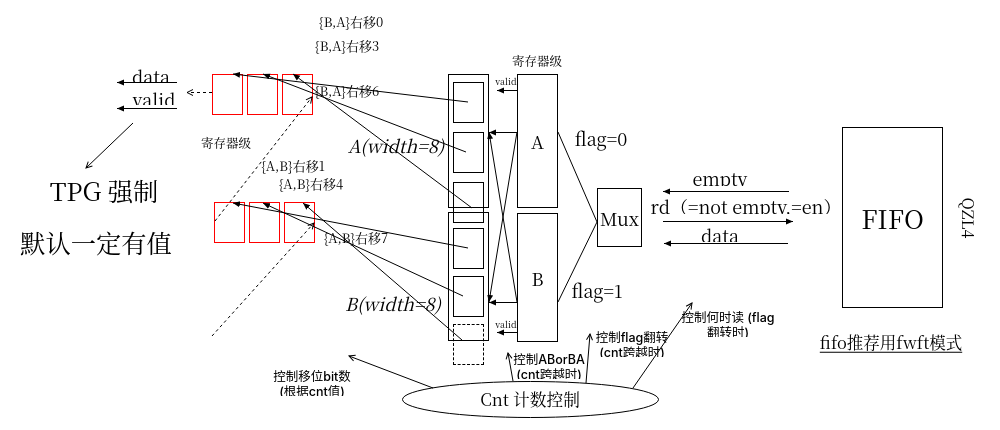
<!DOCTYPE html>
<html lang="zh-CN">
<head>
<meta charset="utf-8">
<title>FIFO 位宽转换框图</title>
<style>
:root {
  --ink: #000;
  --paper: #fff;
  --register: #f00;
  --serif: "Noto Serif CJK SC", "Noto Serif", serif;
  --sans: Inter, "Noto Sans CJK SC", sans-serif;
}
* { box-sizing: border-box; margin: 0; }
html, body { width: 1000px; height: 430px; overflow: hidden; background: var(--paper); }
.diagram { position: relative; width: 1000px; height: 430px; overflow: hidden; color: var(--ink); font: 13px/1 var(--serif); }

/* Nodes */
.node { position: absolute; border: 1px solid var(--ink); display: flex; align-items: center; justify-content: center; font-size: 18px; }
.fifo { left: 842px; top: 127px; width: 101px; height: 181px; font-size: 26px; }
.mux { left: 597px; top: 188px; width: 45px; height: 59px; }
.stage-a { left: 517px; top: 74px; width: 41px; height: 134px; }
.stage-b { left: 517px; top: 213px; width: 41px; height: 129px; }

.registers { position: absolute; display: flex; gap: 4px; }
.registers i { width: 31px; height: 41px; border: 1px solid var(--register); }
.registers-top { left: 212px; top: 74px; }
.registers-bottom { left: 214px; top: 202px; }

.column { position: absolute; left: 448px; width: 41px; border: 1px solid var(--ink); padding: 7px 4px 0; display: flex; flex-direction: column; }
.column i { flex: none; height: 41px; border: 1px solid var(--ink); }
.column-a { top: 74px; height: 134px; gap: 9px; }
.column-b { top: 212px; height: 129px; padding-top: 15px; gap: 7px; }
.column .spare { border-style: dashed; }

/* Wires */
.wires { position: absolute; left: 0; top: 0; fill: none; stroke: var(--ink); stroke-width: 1; }
.solid { marker-end: url(#head-solid); }
.open { marker-end: url(#head-open); }
.dashed { stroke-dasharray: 3 3; }

/* Labels */
.label { position: absolute; white-space: nowrap; transform: translate(-50%, -50%); }
.stage { font-size: 12.5px; }
.tiny { font-size: 9px; }
.flag { font-size: 18px; }
.width { font-size: 18px; font-style: italic; }
.claim { font-size: 25.3px; }
.counter { font-size: 16.7px; }
.tip { font-size: 16.5px; text-decoration: underline; text-underline-offset: 3px; }
.bus { font-size: 16px; writing-mode: vertical-rl; }
.signal { position: absolute; transform: translateX(-50%); overflow: hidden; white-space: nowrap; font-size: 18px; line-height: 18px; }
.note { position: absolute; transform: translateX(-50%); overflow: hidden; white-space: nowrap; text-align: center; height: 26px; font: 500 12.5px/14.5px var(--sans); }
</style>
</head>
<body>
<main class="diagram">
  <div class="registers registers-top"><i></i><i></i><i></i></div>
  <div class="registers registers-bottom"><i></i><i></i><i></i></div>
  <div class="column column-a"><i></i><i></i><i></i></div>
  <div class="column column-b"><i></i><i></i><i class="spare"></i></div>
  <div class="node stage-a">A</div>
  <div class="node stage-b">B</div>
  <div class="node mux">Mux</div>
  <div class="node fifo">FIFO</div>

  <svg class="wires" width="1000" height="430" viewBox="0 0 1000 430" aria-hidden="true">
    <defs>
      <marker id="head-solid" markerUnits="userSpaceOnUse" markerWidth="8" markerHeight="8" refX="7" refY="4" orient="auto">
        <polygon points="0,1 7,4 0,7" fill="#000" stroke="none"/>
      </marker>
      <marker id="head-open" markerUnits="userSpaceOnUse" markerWidth="8" markerHeight="8" refX="7" refY="4" orient="auto">
        <polyline points="1,1 7,4 1,7" fill="none" stroke="#000"/>
      </marker>
    </defs>
    <g id="output">
      <line class="solid" x1="177" y1="82.5" x2="117" y2="82.5"/>
      <line class="solid" x1="177" y1="108.5" x2="117" y2="108.5"/>
      <line class="open dashed" x1="212" y1="92.5" x2="187" y2="92.5"/>
      <line class="open" x1="133" y1="123" x2="86" y2="168"/>
    </g>
    <g id="shift">
      <line class="solid" x1="468" y1="102" x2="233" y2="74"/>
      <line class="solid" x1="466" y1="152" x2="263" y2="74"/>
      <line class="solid" x1="472" y1="208" x2="293" y2="74"/>
      <line class="solid" x1="468" y1="248" x2="233" y2="203"/>
      <line class="solid" x1="463" y1="296" x2="263" y2="203"/>
      <line class="solid" x1="462" y1="340" x2="303" y2="203"/>
      <line class="open dashed" x1="215" y1="221" x2="312" y2="97"/>
      <line class="open dashed" x1="212" y1="336" x2="314" y2="223"/>
    </g>
    <g id="swap">
      <line class="solid" x1="517" y1="90.5" x2="497" y2="90.5"/>
      <line class="solid" x1="517" y1="332.5" x2="497" y2="332.5"/>
      <line class="solid" x1="517" y1="132.5" x2="489" y2="132.5"/>
      <line class="solid" x1="517" y1="302.5" x2="489" y2="302.5"/>
      <line class="solid" x1="517" y1="132" x2="489" y2="302"/>
      <line class="solid" x1="517" y1="302" x2="489" y2="132"/>
    </g>
    <polyline id="select" points="558,132 597,222 558,302"/>
    <g id="read">
      <line class="solid" x1="789" y1="191.5" x2="663" y2="191.5"/>
      <line class="solid" x1="663" y1="221.5" x2="793" y2="221.5"/>
      <line class="solid" x1="788" y1="243.5" x2="664" y2="243.5"/>
    </g>
    <g id="control">
      <ellipse cx="530.5" cy="399.5" rx="128" ry="18"/>
      <line class="open" x1="433" y1="388" x2="349" y2="356"/>
      <line class="open" x1="513" y1="381" x2="508" y2="353"/>
      <line class="open" x1="586" y1="383" x2="590" y2="334"/>
      <line class="open" x1="633" y1="388" x2="692" y2="303"/>
    </g>
  </svg>

  <span class="signal" style="left:151px;top:67px;height:15px">data</span>
  <span class="signal" style="left:154px;top:90px;height:15px">valid</span>
  <span class="label claim" style="left:104px;top:191px">TPG 强制</span>
  <span class="label claim" style="left:96px;top:243px">默认一定有值</span>

  <span class="label" style="left:351px;top:21px">{B,A}右移0</span>
  <span class="label" style="left:347px;top:45px">{B,A}右移3</span>
  <span class="label" style="left:347px;top:90px">{B,A}右移6</span>
  <span class="label stage" style="left:226px;top:143px">寄存器级</span>
  <span class="label" style="left:293px;top:165px">{A,B}右移1</span>
  <span class="label" style="left:311px;top:183px">{A,B}右移4</span>
  <span class="label" style="left:356px;top:237px">{A,B}右移7</span>
  <span class="label width" style="left:396px;top:145px">A(width=8)</span>
  <span class="label width" style="left:393px;top:303px">B(width=8)</span>

  <span class="label stage" style="left:537px;top:61px">寄存器级</span>
  <span class="label tiny" style="left:506px;top:81px">valid</span>
  <span class="label tiny" style="left:506px;top:324px">valid</span>
  <span class="label flag" style="left:601px;top:138px">flag=0</span>
  <span class="label flag" style="left:597px;top:290px">flag=1</span>

  <span class="signal" style="left:720px;top:169px;height:17px">empty</span>
  <span class="signal" style="left:746px;top:197px;height:17px">rd（=not empty,=en）</span>
  <span class="signal" style="left:720px;top:226px;height:16px">data</span>
  <span class="label bus" style="left:968px;top:218px">QZL4</span>
  <span class="label tip" style="left:891px;top:342px">fifo推荐用fwft模式</span>

  <p class="note" style="left:312px;top:370px">控制移位bit数<br>(根据cnt值)</p>
  <p class="note" style="left:549px;top:353px">控制ABorBA<br>(cnt跨越时)</p>
  <p class="note" style="left:632px;top:331px">控制flag翻转<br>(cnt跨越时)</p>
  <p class="note" style="left:728px;top:311px">控制何时读 (flag<br>翻转时)</p>
  <span class="label counter" style="left:530px;top:399px">Cnt 计数控制</span>
</main>
</body>
</html>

--- EXERCISE PROMPT ---
For this exercise, copy each line from the listing above that has the word "open".

--- WORKED SOLUTION ---
.open { marker-end: url(#head-open); }
      <marker id="head-open" markerUnits="userSpaceOnUse" markerWidth="8" markerHeight="8" refX="7" refY="4" orient="auto">
      <line class="open dashed" x1="212" y1="92.5" x2="187" y2="92.5"/>
      <line class="open" x1="133" y1="123" x2="86" y2="168"/>
      <line class="open dashed" x1="215" y1="221" x2="312" y2="97"/>
      <line class="open dashed" x1="212" y1="336" x2="314" y2="223"/>
      <line class="open" x1="433" y1="388" x2="349" y2="356"/>
      <line class="open" x1="513" y1="381" x2="508" y2="353"/>
      <line class="open" x1="586" y1="383" x2="590" y2="334"/>
      <line class="open" x1="633" y1="388" x2="692" y2="303"/>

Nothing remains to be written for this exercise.